Wednesday, September 8, 2010

learning independent living

My name is Dave Carl.  I am a social worker living in Washington State.  I was born with spina bifida and use a wheelchair full time.  As a social worker my focus is teaching independent living to individuals with disabilities of all ages.  I see independent living as something that is different for everyone.  It doesn't just mean living on your own in an apartment with a full time job.  It is a life long process.  When a child is very young they learn very basic daily living skills, as well as communication and socialization.  These skills are very important for future independence for a person.  Through my career I have heard many people say that they can't become independent because they have to live in a group home or have to have a 24 hour personal care assistant.  I tell them of course they can!  They can still make personal decisions (what to do, where to go, how to spend money etc.). I have several friends who need total 24 hour care.  I see them as role models.  Despite having physical obstacles, they are are just as independent as anyone else. 
I have faced obstacles throughout my life as I tried to become independent.  Anything from countless medical issues to education issues and even things as simple as getting around.  As a child I always had my parents or siblings around.  If I got stuck in the snow then someone was there to help or if I needed a ride somewhere then someone was there with a car.  As soon as I graduated from high school and went to college it all changed.  I didn't always have family around to help.  So how did I overcome this?  I learned how to use public transportation, and I learned how to ask others for help if I got stuck in the snow.  This is just one small obstacle I have faced.  A much larger obstacle I have faced, and still face today at times, is just coping with frustrations.  With all of my medical issues, and with my life being so unpredictable in general, life can get frustrating.  Several years ago I started writing stories.  Nothing too big, just what ever came to mind while I was laying in bed.  Eventually writing became more of a hobby.  I started writing stories while I sat outside during my lunch break or after work.  Earlier this year I had a children's adventure book published that I wrote called "Super Cyclist".  It is about an individual who has always used a wheelchair.  He follows his dreams of fighting crime by becoming a super hero who uses a handcycle to protect people.   As a social worker I am using the book to teach self confidence with the idea that just because someone says you can't do something doesn't mean that it is true, you need to follow your dreams.  I believe that self confidence is another very important part of future independent living.  Even though it is a little children's book, it took me a long time to finish with all of the obstacles I faced on the way. I have a website for the book: which describes the book and why I wrote it.

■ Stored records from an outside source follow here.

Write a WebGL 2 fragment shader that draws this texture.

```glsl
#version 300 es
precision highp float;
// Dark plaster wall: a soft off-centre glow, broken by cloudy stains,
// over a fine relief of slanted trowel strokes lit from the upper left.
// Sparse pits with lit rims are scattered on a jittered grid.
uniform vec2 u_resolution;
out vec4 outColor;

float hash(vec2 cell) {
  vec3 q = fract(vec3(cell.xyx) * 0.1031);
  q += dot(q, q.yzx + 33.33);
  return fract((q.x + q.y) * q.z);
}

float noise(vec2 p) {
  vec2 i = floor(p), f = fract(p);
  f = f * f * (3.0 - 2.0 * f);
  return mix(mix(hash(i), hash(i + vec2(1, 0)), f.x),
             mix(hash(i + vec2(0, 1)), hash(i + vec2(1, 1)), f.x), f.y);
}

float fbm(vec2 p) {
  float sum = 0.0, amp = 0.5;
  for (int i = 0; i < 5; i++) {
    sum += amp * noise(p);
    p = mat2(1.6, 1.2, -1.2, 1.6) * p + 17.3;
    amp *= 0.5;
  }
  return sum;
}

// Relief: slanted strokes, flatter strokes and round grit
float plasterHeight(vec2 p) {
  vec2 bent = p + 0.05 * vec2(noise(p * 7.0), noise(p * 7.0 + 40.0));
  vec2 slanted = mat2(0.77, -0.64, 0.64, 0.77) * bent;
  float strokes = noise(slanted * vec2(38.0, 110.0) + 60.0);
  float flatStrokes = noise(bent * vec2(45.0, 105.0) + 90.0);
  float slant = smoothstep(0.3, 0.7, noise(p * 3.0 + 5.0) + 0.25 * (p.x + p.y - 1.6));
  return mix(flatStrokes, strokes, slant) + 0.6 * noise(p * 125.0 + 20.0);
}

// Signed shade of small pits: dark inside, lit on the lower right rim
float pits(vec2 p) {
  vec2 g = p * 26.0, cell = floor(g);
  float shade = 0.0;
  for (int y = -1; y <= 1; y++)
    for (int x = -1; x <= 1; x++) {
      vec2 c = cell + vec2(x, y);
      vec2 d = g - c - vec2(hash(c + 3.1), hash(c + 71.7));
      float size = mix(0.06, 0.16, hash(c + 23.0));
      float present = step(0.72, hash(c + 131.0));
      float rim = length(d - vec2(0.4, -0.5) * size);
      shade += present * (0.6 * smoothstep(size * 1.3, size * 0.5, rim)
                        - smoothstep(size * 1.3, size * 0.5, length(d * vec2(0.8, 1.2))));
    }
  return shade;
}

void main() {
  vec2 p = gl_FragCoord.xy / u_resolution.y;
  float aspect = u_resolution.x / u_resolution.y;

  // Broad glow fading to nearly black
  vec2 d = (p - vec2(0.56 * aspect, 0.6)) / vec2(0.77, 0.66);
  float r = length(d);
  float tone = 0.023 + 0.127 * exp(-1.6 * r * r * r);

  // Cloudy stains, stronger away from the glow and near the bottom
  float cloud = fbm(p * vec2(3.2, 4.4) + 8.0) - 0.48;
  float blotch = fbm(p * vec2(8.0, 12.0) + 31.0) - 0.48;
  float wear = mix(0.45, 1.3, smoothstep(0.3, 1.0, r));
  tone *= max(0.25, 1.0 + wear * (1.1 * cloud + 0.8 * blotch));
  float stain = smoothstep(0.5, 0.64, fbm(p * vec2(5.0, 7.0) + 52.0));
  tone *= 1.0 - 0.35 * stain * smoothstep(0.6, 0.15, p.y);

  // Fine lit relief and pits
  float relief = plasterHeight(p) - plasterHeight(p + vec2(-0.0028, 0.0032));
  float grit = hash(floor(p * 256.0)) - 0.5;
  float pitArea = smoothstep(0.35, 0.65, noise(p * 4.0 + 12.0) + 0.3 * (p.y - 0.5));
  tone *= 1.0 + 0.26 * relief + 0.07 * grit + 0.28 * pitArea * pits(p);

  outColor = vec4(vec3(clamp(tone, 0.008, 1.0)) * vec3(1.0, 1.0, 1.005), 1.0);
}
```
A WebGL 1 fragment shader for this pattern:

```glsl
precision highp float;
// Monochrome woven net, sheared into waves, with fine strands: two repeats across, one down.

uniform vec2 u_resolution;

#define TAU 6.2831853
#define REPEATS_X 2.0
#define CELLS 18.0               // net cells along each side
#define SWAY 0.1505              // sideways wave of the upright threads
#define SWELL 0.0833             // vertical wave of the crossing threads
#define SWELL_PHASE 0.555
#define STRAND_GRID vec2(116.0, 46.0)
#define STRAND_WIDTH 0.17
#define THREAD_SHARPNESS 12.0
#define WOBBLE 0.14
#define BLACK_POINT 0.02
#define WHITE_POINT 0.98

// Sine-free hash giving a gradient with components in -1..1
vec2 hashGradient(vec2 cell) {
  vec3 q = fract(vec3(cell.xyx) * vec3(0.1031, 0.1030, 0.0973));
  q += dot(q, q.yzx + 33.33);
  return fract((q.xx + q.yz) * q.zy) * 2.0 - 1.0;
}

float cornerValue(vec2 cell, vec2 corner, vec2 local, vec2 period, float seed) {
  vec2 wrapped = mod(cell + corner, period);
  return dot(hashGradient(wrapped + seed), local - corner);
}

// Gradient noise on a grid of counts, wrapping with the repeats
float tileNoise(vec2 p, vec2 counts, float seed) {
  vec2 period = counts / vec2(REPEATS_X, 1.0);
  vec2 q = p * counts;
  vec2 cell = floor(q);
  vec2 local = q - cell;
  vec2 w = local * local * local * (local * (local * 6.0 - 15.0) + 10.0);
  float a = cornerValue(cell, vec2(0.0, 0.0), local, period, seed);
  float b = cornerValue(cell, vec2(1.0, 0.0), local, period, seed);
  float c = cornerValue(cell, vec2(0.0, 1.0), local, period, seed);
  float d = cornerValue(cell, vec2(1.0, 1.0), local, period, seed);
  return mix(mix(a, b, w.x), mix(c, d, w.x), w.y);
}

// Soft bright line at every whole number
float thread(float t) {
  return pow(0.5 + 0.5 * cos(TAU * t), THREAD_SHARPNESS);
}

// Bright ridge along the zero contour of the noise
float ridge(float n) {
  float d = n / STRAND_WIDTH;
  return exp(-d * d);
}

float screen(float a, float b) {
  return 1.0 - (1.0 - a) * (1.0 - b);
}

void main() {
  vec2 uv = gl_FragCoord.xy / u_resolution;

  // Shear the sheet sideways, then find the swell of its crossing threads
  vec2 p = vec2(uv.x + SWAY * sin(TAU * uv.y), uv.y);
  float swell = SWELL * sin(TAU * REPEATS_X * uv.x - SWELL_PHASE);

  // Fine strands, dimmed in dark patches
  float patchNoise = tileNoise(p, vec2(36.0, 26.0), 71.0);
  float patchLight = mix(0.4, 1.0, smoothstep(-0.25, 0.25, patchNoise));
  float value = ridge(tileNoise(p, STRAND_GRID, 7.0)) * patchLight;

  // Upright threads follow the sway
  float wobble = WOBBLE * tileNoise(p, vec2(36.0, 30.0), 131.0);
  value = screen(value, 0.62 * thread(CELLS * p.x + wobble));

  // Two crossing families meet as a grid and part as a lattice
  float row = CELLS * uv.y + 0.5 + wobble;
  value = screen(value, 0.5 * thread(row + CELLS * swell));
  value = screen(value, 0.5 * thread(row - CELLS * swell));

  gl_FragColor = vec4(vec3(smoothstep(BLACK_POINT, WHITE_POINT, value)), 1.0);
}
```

This blog is a way for people to share independent living stories.  Let people know what you do.  What kinds of obstacles have you (or a family memeber who has a disability) faced when trying to become independent?  What did you do to overcome them?  Also, what obstacles are you currently trying to overcome?  Feel free to ask questions to help gain the skills to overcome obstacles towards independence.